- Material provided:
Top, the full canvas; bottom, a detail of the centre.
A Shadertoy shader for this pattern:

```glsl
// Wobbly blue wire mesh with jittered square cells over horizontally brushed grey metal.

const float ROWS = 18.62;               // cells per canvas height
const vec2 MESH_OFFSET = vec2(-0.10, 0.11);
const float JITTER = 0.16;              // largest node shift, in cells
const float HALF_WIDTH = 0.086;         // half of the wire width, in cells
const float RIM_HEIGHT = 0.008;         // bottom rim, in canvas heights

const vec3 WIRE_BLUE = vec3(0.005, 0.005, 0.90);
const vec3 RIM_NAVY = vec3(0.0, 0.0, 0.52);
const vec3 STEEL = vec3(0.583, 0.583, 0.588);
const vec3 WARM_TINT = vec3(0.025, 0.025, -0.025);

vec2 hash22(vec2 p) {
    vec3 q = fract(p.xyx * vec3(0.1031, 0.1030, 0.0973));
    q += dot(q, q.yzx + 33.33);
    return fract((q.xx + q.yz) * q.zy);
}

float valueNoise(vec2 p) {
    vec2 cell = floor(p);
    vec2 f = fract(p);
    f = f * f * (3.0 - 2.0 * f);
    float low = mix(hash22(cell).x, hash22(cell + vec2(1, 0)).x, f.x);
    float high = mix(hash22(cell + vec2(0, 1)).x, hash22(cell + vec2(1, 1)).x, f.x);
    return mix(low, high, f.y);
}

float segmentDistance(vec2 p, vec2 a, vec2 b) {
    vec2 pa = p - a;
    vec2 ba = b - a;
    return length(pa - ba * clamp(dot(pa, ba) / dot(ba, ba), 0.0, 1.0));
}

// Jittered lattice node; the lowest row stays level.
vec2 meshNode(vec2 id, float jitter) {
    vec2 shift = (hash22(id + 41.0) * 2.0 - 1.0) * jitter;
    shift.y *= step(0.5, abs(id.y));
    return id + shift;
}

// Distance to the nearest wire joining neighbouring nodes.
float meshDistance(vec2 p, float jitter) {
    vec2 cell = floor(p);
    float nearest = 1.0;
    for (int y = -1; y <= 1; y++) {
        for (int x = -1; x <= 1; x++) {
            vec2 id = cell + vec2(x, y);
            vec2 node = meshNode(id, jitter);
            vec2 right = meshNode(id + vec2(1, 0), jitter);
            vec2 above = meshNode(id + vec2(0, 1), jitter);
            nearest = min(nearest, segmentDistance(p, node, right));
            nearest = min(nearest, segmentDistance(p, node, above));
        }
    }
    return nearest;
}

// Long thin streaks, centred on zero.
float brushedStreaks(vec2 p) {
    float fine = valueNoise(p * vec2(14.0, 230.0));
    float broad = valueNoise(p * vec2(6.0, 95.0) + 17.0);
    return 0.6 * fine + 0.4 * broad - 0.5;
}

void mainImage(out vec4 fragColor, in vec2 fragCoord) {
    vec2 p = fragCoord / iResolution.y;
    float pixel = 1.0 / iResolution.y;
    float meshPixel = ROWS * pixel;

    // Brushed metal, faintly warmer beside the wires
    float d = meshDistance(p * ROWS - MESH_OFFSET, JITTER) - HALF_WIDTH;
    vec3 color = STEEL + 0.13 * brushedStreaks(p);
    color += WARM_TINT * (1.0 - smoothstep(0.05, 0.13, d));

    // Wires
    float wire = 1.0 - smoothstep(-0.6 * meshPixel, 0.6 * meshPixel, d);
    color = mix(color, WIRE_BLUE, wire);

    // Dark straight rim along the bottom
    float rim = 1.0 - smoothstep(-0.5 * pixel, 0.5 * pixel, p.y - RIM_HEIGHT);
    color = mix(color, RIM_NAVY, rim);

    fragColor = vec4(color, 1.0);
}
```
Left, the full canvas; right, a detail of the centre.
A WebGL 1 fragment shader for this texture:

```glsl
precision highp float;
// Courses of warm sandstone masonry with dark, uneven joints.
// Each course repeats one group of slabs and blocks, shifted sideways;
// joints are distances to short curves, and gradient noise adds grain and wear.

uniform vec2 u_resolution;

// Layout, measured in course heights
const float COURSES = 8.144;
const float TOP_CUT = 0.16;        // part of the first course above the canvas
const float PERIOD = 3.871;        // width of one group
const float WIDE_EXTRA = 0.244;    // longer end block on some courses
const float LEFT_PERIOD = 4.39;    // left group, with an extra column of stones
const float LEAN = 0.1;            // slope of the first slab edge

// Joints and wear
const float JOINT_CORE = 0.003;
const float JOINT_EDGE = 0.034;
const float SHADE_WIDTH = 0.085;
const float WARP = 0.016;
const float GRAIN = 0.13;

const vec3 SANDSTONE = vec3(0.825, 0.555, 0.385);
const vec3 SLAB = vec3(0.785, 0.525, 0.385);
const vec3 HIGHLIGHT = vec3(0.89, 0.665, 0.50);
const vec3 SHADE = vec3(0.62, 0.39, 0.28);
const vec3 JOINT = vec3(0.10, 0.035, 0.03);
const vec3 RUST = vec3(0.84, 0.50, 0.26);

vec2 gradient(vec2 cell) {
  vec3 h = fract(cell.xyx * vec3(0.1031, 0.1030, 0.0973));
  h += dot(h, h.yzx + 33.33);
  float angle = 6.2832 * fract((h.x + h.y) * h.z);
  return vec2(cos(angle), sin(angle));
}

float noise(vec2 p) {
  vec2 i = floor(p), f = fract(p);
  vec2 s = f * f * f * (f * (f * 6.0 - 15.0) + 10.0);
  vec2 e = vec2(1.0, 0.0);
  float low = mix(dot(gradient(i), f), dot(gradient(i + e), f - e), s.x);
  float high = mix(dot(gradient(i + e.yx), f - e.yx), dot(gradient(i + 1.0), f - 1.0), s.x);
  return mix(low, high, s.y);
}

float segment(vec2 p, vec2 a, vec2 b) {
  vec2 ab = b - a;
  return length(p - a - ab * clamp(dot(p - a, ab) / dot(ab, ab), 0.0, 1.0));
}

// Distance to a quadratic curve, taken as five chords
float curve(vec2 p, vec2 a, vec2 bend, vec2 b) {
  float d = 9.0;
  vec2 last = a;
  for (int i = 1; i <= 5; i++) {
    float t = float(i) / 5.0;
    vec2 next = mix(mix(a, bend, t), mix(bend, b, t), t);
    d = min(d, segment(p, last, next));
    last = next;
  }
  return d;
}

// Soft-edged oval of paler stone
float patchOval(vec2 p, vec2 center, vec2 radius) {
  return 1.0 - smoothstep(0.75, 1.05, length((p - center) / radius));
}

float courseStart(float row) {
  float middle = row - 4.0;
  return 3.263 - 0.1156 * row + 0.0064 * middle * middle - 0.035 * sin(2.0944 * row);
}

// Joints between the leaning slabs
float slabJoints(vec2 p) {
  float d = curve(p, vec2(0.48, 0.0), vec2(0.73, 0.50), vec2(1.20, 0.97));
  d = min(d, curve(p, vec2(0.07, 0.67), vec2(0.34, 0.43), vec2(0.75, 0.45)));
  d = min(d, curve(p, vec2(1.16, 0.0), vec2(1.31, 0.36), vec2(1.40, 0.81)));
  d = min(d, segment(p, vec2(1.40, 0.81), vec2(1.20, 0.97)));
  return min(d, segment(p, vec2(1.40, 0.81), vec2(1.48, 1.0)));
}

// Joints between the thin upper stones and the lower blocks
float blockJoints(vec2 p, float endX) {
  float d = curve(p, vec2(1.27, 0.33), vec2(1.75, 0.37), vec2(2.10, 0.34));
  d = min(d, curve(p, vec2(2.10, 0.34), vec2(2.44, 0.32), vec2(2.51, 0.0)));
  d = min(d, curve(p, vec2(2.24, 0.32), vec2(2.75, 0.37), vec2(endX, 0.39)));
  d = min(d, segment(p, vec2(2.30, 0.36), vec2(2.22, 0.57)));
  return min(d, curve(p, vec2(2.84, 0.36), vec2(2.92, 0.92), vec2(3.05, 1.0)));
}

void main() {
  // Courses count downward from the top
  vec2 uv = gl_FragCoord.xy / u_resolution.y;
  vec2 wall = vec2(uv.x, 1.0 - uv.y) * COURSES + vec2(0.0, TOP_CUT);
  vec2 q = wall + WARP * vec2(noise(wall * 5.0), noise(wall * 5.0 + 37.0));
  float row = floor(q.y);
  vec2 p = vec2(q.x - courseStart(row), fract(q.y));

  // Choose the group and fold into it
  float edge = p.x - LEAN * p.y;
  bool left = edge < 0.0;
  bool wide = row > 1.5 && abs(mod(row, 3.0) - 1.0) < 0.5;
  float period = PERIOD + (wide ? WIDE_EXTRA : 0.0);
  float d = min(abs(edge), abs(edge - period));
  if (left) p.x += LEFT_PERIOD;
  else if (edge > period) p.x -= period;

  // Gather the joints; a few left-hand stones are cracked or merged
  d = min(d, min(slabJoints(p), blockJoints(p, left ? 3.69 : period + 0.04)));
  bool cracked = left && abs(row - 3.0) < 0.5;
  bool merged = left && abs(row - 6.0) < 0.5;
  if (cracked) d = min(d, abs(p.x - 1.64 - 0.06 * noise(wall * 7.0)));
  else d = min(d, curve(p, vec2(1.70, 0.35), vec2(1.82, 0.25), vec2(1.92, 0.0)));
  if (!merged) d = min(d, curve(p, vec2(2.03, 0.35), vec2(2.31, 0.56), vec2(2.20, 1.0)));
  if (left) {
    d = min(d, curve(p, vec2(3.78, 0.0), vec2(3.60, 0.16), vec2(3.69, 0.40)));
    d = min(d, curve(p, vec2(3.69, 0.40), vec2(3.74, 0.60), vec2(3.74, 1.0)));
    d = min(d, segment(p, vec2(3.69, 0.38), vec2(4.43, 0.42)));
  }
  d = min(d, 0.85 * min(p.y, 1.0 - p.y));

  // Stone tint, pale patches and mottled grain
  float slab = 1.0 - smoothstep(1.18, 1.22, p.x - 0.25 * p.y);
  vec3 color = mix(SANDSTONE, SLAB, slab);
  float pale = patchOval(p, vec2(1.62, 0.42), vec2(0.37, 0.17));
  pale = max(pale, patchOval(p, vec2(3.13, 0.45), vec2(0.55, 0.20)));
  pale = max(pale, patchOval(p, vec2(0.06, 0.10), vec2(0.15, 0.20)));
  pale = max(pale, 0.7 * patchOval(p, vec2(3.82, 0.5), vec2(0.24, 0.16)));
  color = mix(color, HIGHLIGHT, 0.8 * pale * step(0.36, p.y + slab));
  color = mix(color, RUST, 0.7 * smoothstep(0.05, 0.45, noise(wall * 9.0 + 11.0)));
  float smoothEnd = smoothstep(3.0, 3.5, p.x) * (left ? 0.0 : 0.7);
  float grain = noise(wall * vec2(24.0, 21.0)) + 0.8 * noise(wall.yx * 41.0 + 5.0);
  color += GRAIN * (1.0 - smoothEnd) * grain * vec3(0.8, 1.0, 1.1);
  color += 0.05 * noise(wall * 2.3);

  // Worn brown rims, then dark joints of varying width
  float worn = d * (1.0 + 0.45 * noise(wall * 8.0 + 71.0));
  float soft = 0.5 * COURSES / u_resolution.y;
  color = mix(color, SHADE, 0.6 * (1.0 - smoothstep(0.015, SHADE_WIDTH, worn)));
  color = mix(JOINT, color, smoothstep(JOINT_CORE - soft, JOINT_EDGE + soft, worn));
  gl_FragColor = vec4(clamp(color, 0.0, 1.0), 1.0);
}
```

- Problem statement: Whenever a line in the material contains the word "last", copy that line.

- Output below:
  vec2 last = a;
    d = min(d, segment(p, last, next));
    last = next;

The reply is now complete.